The impact of access to immunization information on vaccine acceptance in three countries

Lori K. Handy, Stefania Maroudi, Maura Powell, Bakanuki Nfila, Charlotte Moser, Ingrid Japa, Ndibo Monyatsi, Elena Tzortzi, Ismini Kouzeli, Anthony Luberti, Maria Theodoridou, Paul Offit, Andrew Steenhoff, Judy A. Shea, Kristen A. Feemster

PLoS One. 2017; 12(8): e0180759, doi: 10.1371/journal.pone.0180759


Introduction: Vaccine acceptance is a critical component of sustainable immunization programs, yet rates of vaccine hesitancy are rising. Increased access to misinformation through media and antivaccine advocacy is an important contributor to hesitancy in the United States and other high-income nations with robust immunization programs.  Little is known about the content and effect of information sources on attitudes toward vaccination in settings with rapidly changing or unstable immunization programs.

Objective: The objective of this study was to explore knowledge and attitudes regarding vaccines and vaccine-preventable diseases among caregivers and immunization providers in Botswana, the Dominican Republic, and Greece and examine how access to information impacts reported vaccine acceptance.

Methods: We conducted 37 focus groups and 14 semi-structured interviews with 96 providers and 153 caregivers in Botswana, the Dominican Republic, and Greece.

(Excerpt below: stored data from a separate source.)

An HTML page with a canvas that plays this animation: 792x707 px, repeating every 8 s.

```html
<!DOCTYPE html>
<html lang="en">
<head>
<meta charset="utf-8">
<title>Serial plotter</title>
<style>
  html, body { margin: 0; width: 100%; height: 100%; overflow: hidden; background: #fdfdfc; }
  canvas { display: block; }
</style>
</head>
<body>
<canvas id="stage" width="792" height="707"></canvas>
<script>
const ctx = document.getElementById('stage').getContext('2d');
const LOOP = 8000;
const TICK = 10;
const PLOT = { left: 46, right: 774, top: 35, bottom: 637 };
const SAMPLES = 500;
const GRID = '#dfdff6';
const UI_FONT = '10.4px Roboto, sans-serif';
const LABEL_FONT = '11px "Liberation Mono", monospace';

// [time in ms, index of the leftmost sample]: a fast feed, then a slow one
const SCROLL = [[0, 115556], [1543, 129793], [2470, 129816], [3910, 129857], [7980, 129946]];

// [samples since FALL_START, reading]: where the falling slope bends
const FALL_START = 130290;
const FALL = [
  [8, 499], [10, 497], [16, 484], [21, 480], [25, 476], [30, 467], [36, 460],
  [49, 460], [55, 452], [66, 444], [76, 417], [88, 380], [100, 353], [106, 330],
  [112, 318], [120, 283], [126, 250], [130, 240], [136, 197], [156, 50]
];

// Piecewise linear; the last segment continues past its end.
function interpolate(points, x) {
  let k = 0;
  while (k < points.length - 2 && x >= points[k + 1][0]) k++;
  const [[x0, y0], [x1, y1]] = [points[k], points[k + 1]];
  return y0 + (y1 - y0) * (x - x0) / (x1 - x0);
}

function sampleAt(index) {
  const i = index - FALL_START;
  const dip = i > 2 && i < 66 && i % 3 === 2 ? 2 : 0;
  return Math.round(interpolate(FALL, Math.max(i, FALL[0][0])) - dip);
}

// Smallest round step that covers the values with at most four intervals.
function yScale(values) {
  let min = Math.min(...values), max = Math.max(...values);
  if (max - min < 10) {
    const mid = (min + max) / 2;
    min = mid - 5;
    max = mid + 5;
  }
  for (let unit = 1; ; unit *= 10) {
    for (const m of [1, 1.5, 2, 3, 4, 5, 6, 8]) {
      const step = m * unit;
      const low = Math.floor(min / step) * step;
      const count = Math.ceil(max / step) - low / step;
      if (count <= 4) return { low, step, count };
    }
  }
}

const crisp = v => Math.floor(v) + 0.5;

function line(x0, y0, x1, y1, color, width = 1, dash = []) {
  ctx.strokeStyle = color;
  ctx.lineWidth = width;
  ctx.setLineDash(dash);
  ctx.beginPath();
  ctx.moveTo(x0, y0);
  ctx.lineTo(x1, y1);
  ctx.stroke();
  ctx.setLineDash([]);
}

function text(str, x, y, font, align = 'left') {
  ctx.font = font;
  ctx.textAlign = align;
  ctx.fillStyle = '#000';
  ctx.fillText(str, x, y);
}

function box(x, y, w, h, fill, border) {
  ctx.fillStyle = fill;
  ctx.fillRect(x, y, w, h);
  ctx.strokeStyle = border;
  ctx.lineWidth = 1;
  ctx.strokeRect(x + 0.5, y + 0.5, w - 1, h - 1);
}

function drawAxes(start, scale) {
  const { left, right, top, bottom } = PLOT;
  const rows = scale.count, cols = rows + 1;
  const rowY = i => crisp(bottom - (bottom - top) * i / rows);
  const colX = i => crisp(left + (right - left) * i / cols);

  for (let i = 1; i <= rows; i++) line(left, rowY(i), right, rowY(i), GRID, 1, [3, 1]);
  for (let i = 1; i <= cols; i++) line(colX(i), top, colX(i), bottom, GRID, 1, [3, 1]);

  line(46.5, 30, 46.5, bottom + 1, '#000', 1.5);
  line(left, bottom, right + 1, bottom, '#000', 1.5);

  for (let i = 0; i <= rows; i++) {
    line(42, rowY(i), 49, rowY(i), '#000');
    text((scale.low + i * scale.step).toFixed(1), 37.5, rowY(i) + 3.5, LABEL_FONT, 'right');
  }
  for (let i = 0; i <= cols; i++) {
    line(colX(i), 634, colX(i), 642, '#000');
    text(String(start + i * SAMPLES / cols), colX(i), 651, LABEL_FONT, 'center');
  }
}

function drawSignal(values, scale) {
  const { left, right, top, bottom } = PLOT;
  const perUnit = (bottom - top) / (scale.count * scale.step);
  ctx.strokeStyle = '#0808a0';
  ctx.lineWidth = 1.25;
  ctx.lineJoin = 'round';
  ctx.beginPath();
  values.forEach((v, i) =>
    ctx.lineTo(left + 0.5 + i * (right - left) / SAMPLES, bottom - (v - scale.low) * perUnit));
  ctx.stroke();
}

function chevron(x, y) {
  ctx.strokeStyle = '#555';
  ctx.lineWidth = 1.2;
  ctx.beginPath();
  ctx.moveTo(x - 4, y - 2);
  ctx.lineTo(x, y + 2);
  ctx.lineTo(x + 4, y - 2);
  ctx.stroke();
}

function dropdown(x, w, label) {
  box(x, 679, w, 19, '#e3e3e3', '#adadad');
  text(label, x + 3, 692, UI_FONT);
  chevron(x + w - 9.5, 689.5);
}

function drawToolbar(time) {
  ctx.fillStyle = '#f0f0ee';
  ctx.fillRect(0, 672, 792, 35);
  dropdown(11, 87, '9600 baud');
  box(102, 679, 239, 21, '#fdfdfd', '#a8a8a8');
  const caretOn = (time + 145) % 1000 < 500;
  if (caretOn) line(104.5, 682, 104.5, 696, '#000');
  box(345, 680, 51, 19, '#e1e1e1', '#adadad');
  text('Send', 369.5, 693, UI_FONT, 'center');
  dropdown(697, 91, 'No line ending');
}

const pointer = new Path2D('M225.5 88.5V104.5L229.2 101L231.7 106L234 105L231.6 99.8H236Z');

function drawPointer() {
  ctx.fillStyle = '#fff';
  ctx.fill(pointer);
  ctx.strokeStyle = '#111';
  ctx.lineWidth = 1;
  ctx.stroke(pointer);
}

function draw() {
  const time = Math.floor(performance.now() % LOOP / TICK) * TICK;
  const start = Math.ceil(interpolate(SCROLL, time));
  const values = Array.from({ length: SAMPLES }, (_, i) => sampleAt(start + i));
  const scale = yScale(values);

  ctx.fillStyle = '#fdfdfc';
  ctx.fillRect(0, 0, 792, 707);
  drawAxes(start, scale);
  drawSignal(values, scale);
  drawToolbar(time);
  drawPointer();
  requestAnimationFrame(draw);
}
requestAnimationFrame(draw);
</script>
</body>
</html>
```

Focus groups were conducted in Setswana, English, Spanish, or Greek; digitally recorded; and transcribed.Transcripts were translated into English, coded in qualitative data analysis software (NVivo 10, QSR International, Melbourne, Australia), and analyzed for common themes.

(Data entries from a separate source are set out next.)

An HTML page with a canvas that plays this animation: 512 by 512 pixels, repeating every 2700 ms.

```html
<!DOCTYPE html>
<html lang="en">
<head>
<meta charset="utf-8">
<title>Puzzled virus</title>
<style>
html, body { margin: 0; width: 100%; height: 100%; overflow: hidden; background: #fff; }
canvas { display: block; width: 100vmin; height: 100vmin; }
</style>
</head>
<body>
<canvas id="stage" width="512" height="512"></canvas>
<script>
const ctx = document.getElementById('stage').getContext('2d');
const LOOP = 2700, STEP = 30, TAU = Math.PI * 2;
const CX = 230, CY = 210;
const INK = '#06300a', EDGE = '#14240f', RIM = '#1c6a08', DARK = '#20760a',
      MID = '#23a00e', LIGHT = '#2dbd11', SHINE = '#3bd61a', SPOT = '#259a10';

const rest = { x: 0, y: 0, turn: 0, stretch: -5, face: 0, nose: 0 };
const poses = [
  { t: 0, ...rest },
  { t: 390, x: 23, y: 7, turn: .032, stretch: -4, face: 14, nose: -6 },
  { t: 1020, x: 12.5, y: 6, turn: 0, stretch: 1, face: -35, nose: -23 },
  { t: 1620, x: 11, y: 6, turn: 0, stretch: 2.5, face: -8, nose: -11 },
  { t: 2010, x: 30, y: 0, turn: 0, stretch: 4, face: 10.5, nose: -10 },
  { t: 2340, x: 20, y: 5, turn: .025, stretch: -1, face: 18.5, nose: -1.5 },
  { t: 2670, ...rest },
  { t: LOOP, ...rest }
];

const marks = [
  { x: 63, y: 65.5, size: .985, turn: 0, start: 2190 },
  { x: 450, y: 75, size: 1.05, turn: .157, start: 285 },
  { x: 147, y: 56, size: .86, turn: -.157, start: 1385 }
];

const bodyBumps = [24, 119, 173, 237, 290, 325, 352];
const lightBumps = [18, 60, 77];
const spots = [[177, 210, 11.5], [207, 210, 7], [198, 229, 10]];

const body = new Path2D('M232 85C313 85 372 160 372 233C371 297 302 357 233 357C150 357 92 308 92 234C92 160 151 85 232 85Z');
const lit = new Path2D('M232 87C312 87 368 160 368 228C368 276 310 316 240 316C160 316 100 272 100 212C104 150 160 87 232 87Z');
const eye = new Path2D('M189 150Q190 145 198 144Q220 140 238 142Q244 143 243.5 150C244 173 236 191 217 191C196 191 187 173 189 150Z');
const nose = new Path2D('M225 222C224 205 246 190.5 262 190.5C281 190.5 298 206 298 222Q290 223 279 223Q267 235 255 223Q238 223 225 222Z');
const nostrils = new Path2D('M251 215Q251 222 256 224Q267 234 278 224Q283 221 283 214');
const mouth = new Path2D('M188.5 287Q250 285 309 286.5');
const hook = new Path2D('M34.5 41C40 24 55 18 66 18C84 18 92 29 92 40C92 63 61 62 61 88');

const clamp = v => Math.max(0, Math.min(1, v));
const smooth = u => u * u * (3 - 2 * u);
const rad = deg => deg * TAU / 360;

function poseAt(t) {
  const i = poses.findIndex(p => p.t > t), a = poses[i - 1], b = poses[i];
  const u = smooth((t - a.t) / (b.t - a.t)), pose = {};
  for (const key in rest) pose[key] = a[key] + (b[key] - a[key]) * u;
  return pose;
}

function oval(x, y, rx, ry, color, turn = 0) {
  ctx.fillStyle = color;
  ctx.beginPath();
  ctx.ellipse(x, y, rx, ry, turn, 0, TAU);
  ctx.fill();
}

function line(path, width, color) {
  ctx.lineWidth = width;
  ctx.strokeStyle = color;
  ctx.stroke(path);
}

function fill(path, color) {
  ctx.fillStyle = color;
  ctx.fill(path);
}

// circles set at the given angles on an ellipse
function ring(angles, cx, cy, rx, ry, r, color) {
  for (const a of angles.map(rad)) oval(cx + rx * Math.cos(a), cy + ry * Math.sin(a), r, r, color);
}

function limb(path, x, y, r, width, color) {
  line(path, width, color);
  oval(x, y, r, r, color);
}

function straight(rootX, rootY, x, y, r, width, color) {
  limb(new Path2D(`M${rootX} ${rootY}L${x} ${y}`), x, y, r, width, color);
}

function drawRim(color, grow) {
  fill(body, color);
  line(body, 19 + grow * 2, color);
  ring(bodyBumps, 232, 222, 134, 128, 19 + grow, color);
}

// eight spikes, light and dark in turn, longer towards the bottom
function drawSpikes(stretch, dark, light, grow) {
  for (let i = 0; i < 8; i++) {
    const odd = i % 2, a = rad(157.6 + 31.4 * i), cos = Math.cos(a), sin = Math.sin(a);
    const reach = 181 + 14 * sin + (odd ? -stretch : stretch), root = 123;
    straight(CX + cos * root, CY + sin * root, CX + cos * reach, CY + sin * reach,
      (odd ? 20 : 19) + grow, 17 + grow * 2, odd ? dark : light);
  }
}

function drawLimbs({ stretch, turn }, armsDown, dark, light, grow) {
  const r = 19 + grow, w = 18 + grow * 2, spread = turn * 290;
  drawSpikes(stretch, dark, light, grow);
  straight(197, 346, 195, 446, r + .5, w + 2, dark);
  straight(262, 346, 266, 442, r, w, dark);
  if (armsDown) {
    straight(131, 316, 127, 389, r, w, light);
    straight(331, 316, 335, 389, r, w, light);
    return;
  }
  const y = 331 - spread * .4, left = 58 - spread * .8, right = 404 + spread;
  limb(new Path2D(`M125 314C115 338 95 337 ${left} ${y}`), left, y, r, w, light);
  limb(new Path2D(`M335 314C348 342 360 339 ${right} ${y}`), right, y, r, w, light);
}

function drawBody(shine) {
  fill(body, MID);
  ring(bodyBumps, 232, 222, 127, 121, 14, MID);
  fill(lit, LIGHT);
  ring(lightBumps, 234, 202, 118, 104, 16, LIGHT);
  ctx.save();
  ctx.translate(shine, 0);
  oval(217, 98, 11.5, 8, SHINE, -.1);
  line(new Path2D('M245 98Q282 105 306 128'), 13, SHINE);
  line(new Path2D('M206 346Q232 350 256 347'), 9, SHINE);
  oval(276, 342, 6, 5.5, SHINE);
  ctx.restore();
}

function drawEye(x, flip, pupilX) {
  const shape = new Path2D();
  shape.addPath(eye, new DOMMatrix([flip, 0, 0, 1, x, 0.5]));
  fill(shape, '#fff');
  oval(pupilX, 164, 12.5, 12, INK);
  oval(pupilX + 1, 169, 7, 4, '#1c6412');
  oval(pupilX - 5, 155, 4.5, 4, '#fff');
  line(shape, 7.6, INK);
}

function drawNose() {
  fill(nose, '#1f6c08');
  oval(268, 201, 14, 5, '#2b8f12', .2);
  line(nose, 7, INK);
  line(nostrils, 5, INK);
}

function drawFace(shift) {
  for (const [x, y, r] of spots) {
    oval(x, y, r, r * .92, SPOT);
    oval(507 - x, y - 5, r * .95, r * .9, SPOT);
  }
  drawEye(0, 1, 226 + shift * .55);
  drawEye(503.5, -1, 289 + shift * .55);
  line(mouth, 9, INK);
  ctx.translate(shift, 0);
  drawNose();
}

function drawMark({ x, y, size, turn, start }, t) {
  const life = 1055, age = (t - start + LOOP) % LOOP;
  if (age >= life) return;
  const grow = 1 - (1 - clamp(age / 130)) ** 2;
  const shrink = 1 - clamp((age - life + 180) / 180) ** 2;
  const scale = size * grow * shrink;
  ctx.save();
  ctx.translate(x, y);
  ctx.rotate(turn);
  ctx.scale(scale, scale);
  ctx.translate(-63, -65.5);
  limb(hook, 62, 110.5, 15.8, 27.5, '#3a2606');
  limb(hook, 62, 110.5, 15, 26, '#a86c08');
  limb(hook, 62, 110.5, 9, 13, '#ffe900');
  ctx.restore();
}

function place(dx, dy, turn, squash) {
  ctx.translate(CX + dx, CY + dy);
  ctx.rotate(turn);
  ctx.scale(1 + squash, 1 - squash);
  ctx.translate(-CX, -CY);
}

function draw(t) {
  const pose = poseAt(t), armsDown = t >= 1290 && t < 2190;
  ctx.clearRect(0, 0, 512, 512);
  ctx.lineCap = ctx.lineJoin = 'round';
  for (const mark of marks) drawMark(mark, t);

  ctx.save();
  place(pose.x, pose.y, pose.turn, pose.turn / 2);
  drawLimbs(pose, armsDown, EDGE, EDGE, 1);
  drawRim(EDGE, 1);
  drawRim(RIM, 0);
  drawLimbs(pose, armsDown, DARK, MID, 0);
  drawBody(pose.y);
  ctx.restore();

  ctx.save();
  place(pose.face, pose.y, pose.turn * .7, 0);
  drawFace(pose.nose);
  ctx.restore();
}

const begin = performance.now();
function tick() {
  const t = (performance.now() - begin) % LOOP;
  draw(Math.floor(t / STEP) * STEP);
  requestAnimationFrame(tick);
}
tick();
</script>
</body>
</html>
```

Results: Dominant themes in all three countries included identification of health care providers or medical literature as the primary source of vaccine information, yet participants reported insufficient communication about vaccines was available. Comments about level of trust in the health care system and government contrasted between sites, with the highest level of trust reported in Botswana but lower levels of trust in Greece.

Conclusions: In Botswana, the Dominican Republic, and Greece, participants expressed reliance on health care providers for information and demonstrated a need for more communication about vaccines. Trust in the government and health care system influenced vaccine acceptance differently in each country, demonstrating the need for country-specific data that focus on vaccine acceptance to fully understand which drivers can be leveraged to improve implementation of immunization programs.